Your task is to repeat the entries exactly. Leave the pictures out.

> _The data_:
◇ ◇ ◇ ◇ ◇
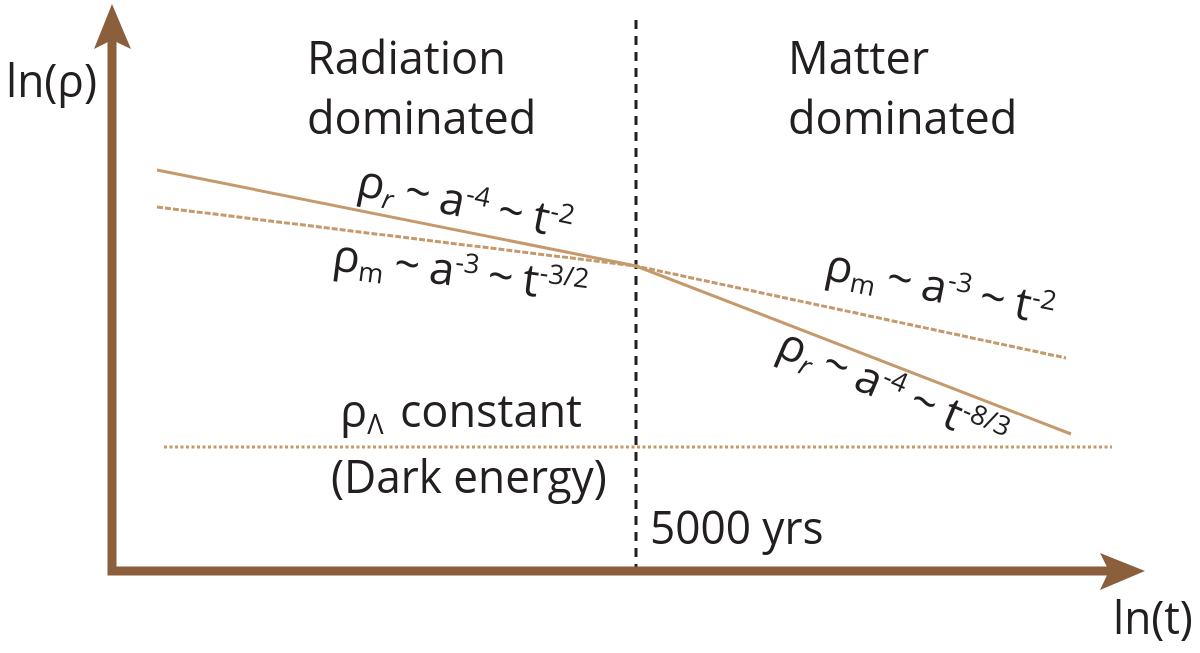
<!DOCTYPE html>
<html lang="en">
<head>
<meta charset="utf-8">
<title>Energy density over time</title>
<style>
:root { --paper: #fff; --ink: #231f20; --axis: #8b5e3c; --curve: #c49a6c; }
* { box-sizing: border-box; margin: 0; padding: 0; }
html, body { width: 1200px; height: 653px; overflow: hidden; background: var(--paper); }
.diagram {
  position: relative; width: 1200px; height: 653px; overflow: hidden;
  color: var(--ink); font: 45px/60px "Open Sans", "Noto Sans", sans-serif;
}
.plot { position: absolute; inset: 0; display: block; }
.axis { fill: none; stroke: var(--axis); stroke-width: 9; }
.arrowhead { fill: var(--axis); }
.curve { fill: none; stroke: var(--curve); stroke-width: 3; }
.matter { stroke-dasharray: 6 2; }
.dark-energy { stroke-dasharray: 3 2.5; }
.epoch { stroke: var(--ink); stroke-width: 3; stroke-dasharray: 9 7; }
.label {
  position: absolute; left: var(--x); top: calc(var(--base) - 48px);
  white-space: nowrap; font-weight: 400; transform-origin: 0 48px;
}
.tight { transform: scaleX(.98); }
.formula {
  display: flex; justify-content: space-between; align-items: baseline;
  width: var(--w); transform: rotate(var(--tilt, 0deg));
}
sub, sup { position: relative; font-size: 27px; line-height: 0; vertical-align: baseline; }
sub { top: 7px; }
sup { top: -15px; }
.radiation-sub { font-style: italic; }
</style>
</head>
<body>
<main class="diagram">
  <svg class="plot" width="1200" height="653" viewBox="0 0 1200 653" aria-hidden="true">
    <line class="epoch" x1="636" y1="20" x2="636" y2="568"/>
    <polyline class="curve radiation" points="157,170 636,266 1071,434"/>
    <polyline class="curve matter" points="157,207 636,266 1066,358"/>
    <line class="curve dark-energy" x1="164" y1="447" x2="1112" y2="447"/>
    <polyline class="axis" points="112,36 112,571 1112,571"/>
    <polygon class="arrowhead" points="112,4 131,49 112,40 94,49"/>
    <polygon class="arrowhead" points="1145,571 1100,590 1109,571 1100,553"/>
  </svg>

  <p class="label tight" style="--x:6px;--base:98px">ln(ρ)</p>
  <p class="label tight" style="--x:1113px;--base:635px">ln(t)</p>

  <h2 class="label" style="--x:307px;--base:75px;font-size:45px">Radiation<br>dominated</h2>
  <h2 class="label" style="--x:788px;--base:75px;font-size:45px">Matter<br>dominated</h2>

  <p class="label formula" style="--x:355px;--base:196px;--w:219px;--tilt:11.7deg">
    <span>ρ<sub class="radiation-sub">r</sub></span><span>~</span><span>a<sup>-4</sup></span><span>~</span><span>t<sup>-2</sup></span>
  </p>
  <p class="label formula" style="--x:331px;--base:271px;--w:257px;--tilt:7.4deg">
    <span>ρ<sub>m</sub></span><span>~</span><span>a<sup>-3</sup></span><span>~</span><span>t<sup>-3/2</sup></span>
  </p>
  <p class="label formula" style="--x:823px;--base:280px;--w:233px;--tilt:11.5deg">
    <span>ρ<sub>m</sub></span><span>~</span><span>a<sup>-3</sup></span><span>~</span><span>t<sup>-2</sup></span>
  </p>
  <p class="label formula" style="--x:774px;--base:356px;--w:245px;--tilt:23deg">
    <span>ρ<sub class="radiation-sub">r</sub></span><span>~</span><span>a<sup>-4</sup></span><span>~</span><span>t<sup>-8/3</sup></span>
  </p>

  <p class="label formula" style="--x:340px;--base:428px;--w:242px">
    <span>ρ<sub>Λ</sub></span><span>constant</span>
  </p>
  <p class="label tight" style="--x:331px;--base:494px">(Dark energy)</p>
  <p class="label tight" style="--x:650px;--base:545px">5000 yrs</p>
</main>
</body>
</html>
◇ ◇ ◇ ◇ ◇
> _Solution to this problem_:
<!DOCTYPE html>
<html lang="en">
<head>
<meta charset="utf-8">
<title>Energy density over time</title>
<style>
:root { --paper: #fff; --ink: #231f20; --axis: #8b5e3c; --curve: #c49a6c; }
* { box-sizing: border-box; margin: 0; padding: 0; }
html, body { width: 1200px; height: 653px; overflow: hidden; background: var(--paper); }
.diagram {
  position: relative; width: 1200px; height: 653px; overflow: hidden;
  color: var(--ink); font: 45px/60px "Open Sans", "Noto Sans", sans-serif;
}
.plot { position: absolute; inset: 0; display: block; }
.axis { fill: none; stroke: var(--axis); stroke-width: 9; }
.arrowhead { fill: var(--axis); }
.curve { fill: none; stroke: var(--curve); stroke-width: 3; }
.matter { stroke-dasharray: 6 2; }
.dark-energy { stroke-dasharray: 3 2.5; }
.epoch { stroke: var(--ink); stroke-width: 3; stroke-dasharray: 9 7; }
.label {
  position: absolute; left: var(--x); top: calc(var(--base) - 48px);
  white-space: nowrap; font-weight: 400; transform-origin: 0 48px;
}
.tight { transform: scaleX(.98); }
.formula {
  display: flex; justify-content: space-between; align-items: baseline;
  width: var(--w); transform: rotate(var(--tilt, 0deg));
}
sub, sup { position: relative; font-size: 27px; line-height: 0; vertical-align: baseline; }
sub { top: 7px; }
sup { top: -15px; }
.radiation-sub { font-style: italic; }
</style>
</head>
<body>
<main class="diagram">
  <svg class="plot" width="1200" height="653" viewBox="0 0 1200 653" aria-hidden="true">
    <line class="epoch" x1="636" y1="20" x2="636" y2="568"/>
    <polyline class="curve radiation" points="157,170 636,266 1071,434"/>
    <polyline class="curve matter" points="157,207 636,266 1066,358"/>
    <line class="curve dark-energy" x1="164" y1="447" x2="1112" y2="447"/>
    <polyline class="axis" points="112,36 112,571 1112,571"/>
    <polygon class="arrowhead" points="112,4 131,49 112,40 94,49"/>
    <polygon class="arrowhead" points="1145,571 1100,590 1109,571 1100,553"/>
  </svg>

  <p class="label tight" style="--x:6px;--base:98px">ln(ρ)</p>
  <p class="label tight" style="--x:1113px;--base:635px">ln(t)</p>

  <h2 class="label" style="--x:307px;--base:75px;font-size:45px">Radiation<br>dominated</h2>
  <h2 class="label" style="--x:788px;--base:75px;font-size:45px">Matter<br>dominated</h2>

  <p class="label formula" style="--x:355px;--base:196px;--w:219px;--tilt:11.7deg">
    <span>ρ<sub class="radiation-sub">r</sub></span><span>~</span><span>a<sup>-4</sup></span><span>~</span><span>t<sup>-2</sup></span>
  </p>
  <p class="label formula" style="--x:331px;--base:271px;--w:257px;--tilt:7.4deg">
    <span>ρ<sub>m</sub></span><span>~</span><span>a<sup>-3</sup></span><span>~</span><span>t<sup>-3/2</sup></span>
  </p>
  <p class="label formula" style="--x:823px;--base:280px;--w:233px;--tilt:11.5deg">
    <span>ρ<sub>m</sub></span><span>~</span><span>a<sup>-3</sup></span><span>~</span><span>t<sup>-2</sup></span>
  </p>
  <p class="label formula" style="--x:774px;--base:356px;--w:245px;--tilt:23deg">
    <span>ρ<sub class="radiation-sub">r</sub></span><span>~</span><span>a<sup>-4</sup></span><span>~</span><span>t<sup>-8/3</sup></span>
  </p>

  <p class="label formula" style="--x:340px;--base:428px;--w:242px">
    <span>ρ<sub>Λ</sub></span><span>constant</span>
  </p>
  <p class="label tight" style="--x:331px;--base:494px">(Dark energy)</p>
  <p class="label tight" style="--x:650px;--base:545px">5000 yrs</p>
</main>
</body>
</html>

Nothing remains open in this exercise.